0CommentWas this review helpful to you?YesNoSending feedback...
Thank you for your feedback.
Sorry, we failed to record your vote. Please try again
Report abuse
1 of 1 people found the following review helpful
on February 27, 2015
I showed this DVD movie, with permission from the director and producer, to our church and my meditation students, family and friends. It generated very touching and interesting discussions after the showing. The Book of letters and feedback from the inmates after the project ended and that was published as a result of the project is amazing and was also valuable! I read some of the letters from the inmates and their experiences which were amazingly insightful! As a meditator and teacher, this was an extremely useful learning and teaching opportunity on so many levels.
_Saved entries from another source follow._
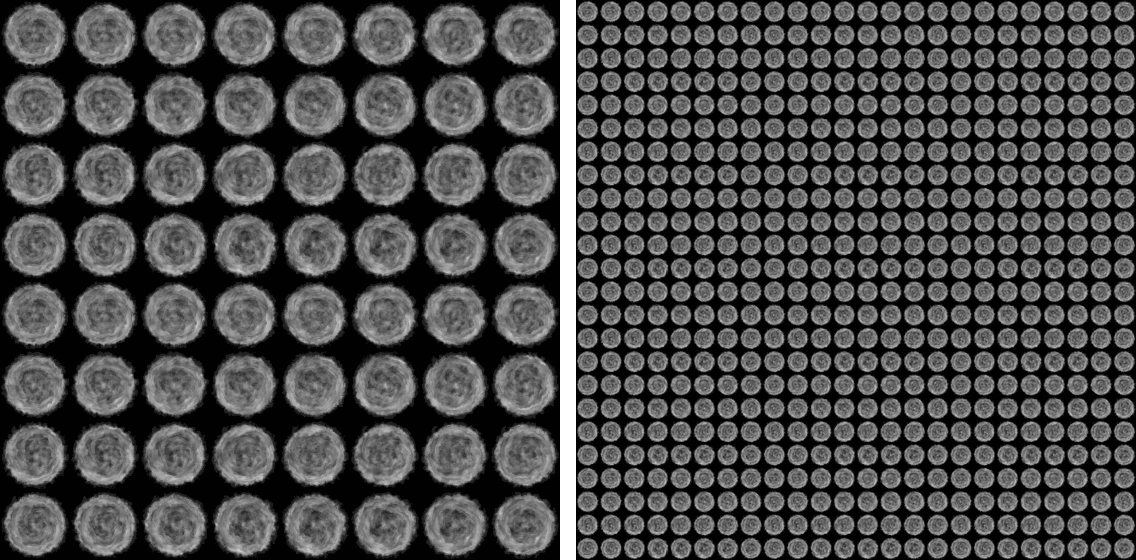
Left: one tile. Right: repeated 3 by 3.
This pattern is drawn by a WebGL 1 fragment shader. Its source:

```glsl
precision highp float;

uniform vec2 u_resolution;

vec3 latticeGradient(vec3 p) {
    p = fract(p * vec3(0.1031, 0.1030, 0.0973));
    p += dot(p, p.yxz + 33.33);
    return 2.0 * fract((p.xxy + p.yxx) * p.zyx) - 1.0;
}

// Gradient noise that wraps after a whole number of lattice steps
float wrappedNoise(vec3 p, vec3 period) {
    vec3 base = floor(p);
    vec3 f = p - base;
    vec3 fade = f * f * f * (f * (f * 6.0 - 15.0) + 10.0);
    float sum = 0.0;
    for (int i = 0; i < 8; i++) {
        float n = float(i);
        vec3 corner = vec3(mod(n, 2.0), mod(floor(n / 2.0), 2.0), floor(n / 4.0));
        vec3 weight = mix(1.0 - fade, fade, corner);
        vec3 g = latticeGradient(mod(base + corner, period) + 7.0);
        sum += weight.x * weight.y * weight.z * dot(g, f - corner);
    }
    return sum;
}

float fbm(vec3 p, vec3 period) {
    float sum = 0.0;
    float amplitude = 1.0;
    for (int octave = 0; octave < 3; octave++) {
        sum += amplitude * wrappedNoise(p, period);
        p *= 2.0;
        period *= 2.0;
        amplitude *= 0.6;
    }
    return sum;
}

// One frame of a smoke ball; phase loops every 4 units
float smokeBall(vec2 p, float phase) {
    float r = length(p);
    float turn = atan(p.y, p.x) / 6.2831853 + 0.5;

    // Wisps: curled arcs outside, plain clouds near the centre
    float clouds = fbm(vec3(p * 9.0 + 16.0, phase), vec3(32.0, 32.0, 4.0));
    vec3 arc = vec3(turn * 9.0 + r * 3.0, r * 13.0 + clouds * 0.5 + 3.0, phase);
    float arcs = fbm(arc, vec3(9.0, 32.0, 4.0));
    float wisps = mix(clouds, 0.45 * clouds + 0.8 * arcs, smoothstep(0.04, 0.2, r));

    // Bright shell, dim hollow and small lit core
    float light = 0.37 + 0.16 * smoothstep(0.17, 0.37, r) + 0.12 * exp(-r * r * 350.0);
    light += 0.12 * dot(p, vec2(0.3, -1.0)) + 0.34 * wisps;

    // Ragged outline with faint puffs around it
    float ragged = fbm(vec3(p * 11.0 + 40.0, phase), vec3(64.0, 64.0, 4.0));
    float body = 1.0 - smoothstep(0.395, 0.47, r + 0.04 * ragged);
    float puffs = 1.0 - smoothstep(0.455, 0.48, r + 0.06 * ragged);
    float inside = 1.0 - smoothstep(0.47, 0.5, max(abs(p.x), abs(p.y)));
    return max(clamp(light, 0.12, 0.85) * body, 0.13 * puffs) * inside;
}

void main() {
    vec2 grid = gl_FragCoord.xy / u_resolution * 8.0;
    vec2 cell = floor(grid);

    // Frames run left to right, then down, and loop after four rows
    float phase = mod(7.0 - cell.y, 4.0) + cell.x / 8.0;
    float grey = smokeBall(fract(grid) - 0.5, phase);
    gl_FragColor = vec4(vec3(max(grey, 0.005)), 1.0);
}
```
People who came had so many preconceived judgements about folks in prison until they saw that the inmates participating in this program were able to sincerely break through years of pain and anger and change into more self and other aware peaceful and thoughtful beings. The benefits of vipassana meditation is clearly demonstrated in various ways which is invaluable to budding yogis and yoginis but even beyond that, I recommend it highly for the demonstration of human healing that occurred when people were treated by the teachers and staff with respect and when they were taught skills that were life changing for not only the people involved in the project but even the families of the inmates and staff of the prison. Well worth watching.
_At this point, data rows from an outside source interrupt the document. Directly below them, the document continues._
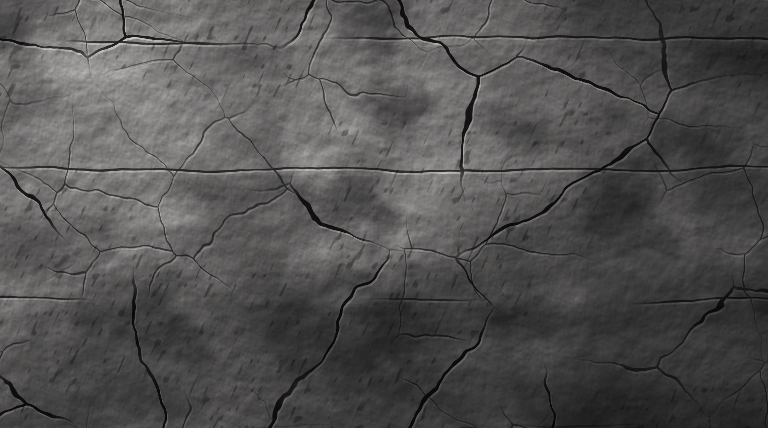
Write a WebGL 1 fragment shader that draws this texture.

```glsl
precision highp float;
uniform vec2 u_resolution;

// Lengths are in canvas heights
const vec3 TINT = vec3(1.0, 0.985, 0.98);
const vec2 LAMP_CENTER = vec2(0.36, 0.73);
const vec2 LAMP_SPREAD = vec2(1.12, 0.62);
const float AMBIENT = 0.15;
const float LAMP_POWER = 0.36;
const vec2 TO_LIGHT = vec2(-0.5, 0.86);
const float GRAIN_SCALE = 38.0;
const float GRAIN_STEP = 0.003;
const float GRAIN_DEPTH = 0.85;
const float MOTTLE = 0.95;
const float STAIN_DEPTH = 0.38;
const float SEAM_SPACING = 0.302;
const float SEAM_WIDTH = 0.0012;
const float CRACK_WARP = 0.15;
const float CRACK_DARK = 0.82;
const float RIM_STEP = 0.0055;
const float RIM_LIGHT = 0.36;

float hash(vec2 p) {
  return fract(sin(dot(p, vec2(127.1, 311.7))) * 43758.5453);
}

vec2 hash2(vec2 p) {
  return vec2(hash(p), hash(p + 57.3));
}

float noise(vec2 p) {
  vec2 i = floor(p);
  vec2 f = fract(p);
  f = f * f * (3.0 - 2.0 * f);
  float low = mix(hash(i), hash(i + vec2(1.0, 0.0)), f.x);
  float high = mix(hash(i + vec2(0.0, 1.0)), hash(i + 1.0), f.x);
  return mix(low, high, f.y);
}

float fbm(vec2 p) {
  float sum = 0.0;
  float amp = 0.52;
  for (int i = 0; i < 5; i++) {
    sum += amp * noise(p);
    p = mat2(1.6, 1.2, -1.2, 1.6) * p + 7.3;
    amp *= 0.5;
  }
  return sum;
}

// Distance to the nearest border between scattered cells
float cellBorder(vec2 p) {
  vec2 home = floor(p);
  vec2 nearCell = home;
  vec2 nearOffset = vec2(0.0);
  float best = 8.0;
  for (int y = -1; y <= 1; y++) {
    for (int x = -1; x <= 1; x++) {
      vec2 cell = home + vec2(float(x), float(y));
      vec2 offset = cell + hash2(cell) - p;
      float d = dot(offset, offset);
      if (d < best) {
        best = d;
        nearCell = cell;
        nearOffset = offset;
      }
    }
  }
  float border = 8.0;
  for (int y = -2; y <= 2; y++) {
    for (int x = -2; x <= 2; x++) {
      vec2 cell = nearCell + vec2(float(x), float(y));
      vec2 offset = cell + hash2(cell) - p;
      vec2 gap = offset - nearOffset;
      if (dot(gap, gap) > 0.0001)
        border = min(border, dot(0.5 * (offset + nearOffset), normalize(gap)));
    }
  }
  return border;
}

// Line that swells, thins and fades out along its length
float brokenLine(float dist, float width, float presence, vec2 p) {
  float w = width * presence * (0.25 + 1.3 * noise(p * 17.0));
  float soft = max(0.0022, 0.8 / u_resolution.y);
  return presence * (1.0 - smoothstep(w, w + soft, dist));
}

float cracks(vec2 p) {
  vec2 bend = vec2(fbm(p * 4.0), fbm(p * 4.0 + 17.0)) - 0.5;
  vec2 q = p + CRACK_WARP * bend;
  float wide = brokenLine(cellBorder(q * 2.5 + 3.0) / 2.5, 0.0028,
    smoothstep(0.36, 0.62, noise(p * 4.0 + 11.0)), p);
  float thin = brokenLine(cellBorder(q * 5.2 + 9.0) / 5.2, 0.0006,
    smoothstep(0.5, 0.75, noise(p * 5.0 + 31.0)), p);
  float row = (p.y + 0.035 * bend.x) / SEAM_SPACING;
  float seamDist = abs(fract(row + 0.5) - 0.5) * SEAM_SPACING;
  float seam = brokenLine(seamDist, SEAM_WIDTH,
    smoothstep(0.3, 0.65, noise(vec2(p.x * 3.0, floor(row + 0.5) * 5.0))), p);
  return max(max(wide, 0.65 * thin), 0.8 * seam);
}

void main() {
  vec2 p = gl_FragCoord.xy / u_resolution.y;

  // Lamp falloff
  vec2 away = (p - LAMP_CENTER) / LAMP_SPREAD;
  float tone = AMBIENT + LAMP_POWER * exp(-dot(away, away));

  // Trowel mottling, courses and stains
  tone *= 1.0 + MOTTLE * (fbm(p * vec2(3.5, 7.0) + 2.0) - 0.5);
  float course = (p.y + 0.03 * fbm(p * 5.0)) / SEAM_SPACING;
  tone *= 1.0 + 0.12 * (0.5 - fract(course)) * noise(p * 2.0);
  float stain = smoothstep(0.53, 0.74, fbm(p * vec2(3.6, 4.4) + 23.0));
  tone *= 1.0 - STAIN_DEPTH * stain;
  float scuff = smoothstep(0.56, 0.72, fbm(p * vec2(7.0, 10.0) + 41.0));
  tone *= 1.0 + 0.14 * scuff;

  // Plaster grain lit from the upper left, with slanted pits
  vec2 step2 = TO_LIGHT * GRAIN_STEP;
  float slope = fbm((p - step2) * GRAIN_SCALE) - fbm((p + step2) * GRAIN_SCALE);
  tone *= 1.0 + GRAIN_DEPTH * slope;
  vec2 slanted = vec2(p.x - 0.45 * p.y, p.y);
  float pits = smoothstep(0.78, 0.95, noise(slanted * vec2(120.0, 45.0)));
  tone *= 1.0 - 0.3 * pits * smoothstep(0.4, 0.7, noise(p * 6.0 + 5.0));

  // Cracks with a lit lower lip
  float crack = cracks(p);
  float lip = max(cracks(p + TO_LIGHT * RIM_STEP) - crack, 0.0);
  tone *= (1.0 + RIM_LIGHT * lip) * (1.0 - CRACK_DARK * crack);

  gl_FragColor = vec4(clamp(tone, 0.0, 1.0) * TINT, 1.0);
}
```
0CommentWas this review helpful to you?YesNoSending feedback...
Thank you for your feedback.
Sorry, we failed to record your vote. Please try again
Report abuse
3 of 4 people found the following review helpful
on June 4, 2009
Really incredible to read about these prisoners experience with meditation. Anyone can improve their life by waking up to the wonders of each moment. These gentlemen are proof that we all can learn to live in peace no matter our past. And proof that more programs such as the Vipassana course offered at Donaldson should be available & mainstream for prisoners and regular citizens alike.
0CommentWas this review helpful to you?YesNoSending feedback...
Thank you for your feedback.
Sorry, we failed to record your vote. Please try again
Report abuse

Send us feedback

How can we make Amazon Customer Reviews better for you?
Let us know here.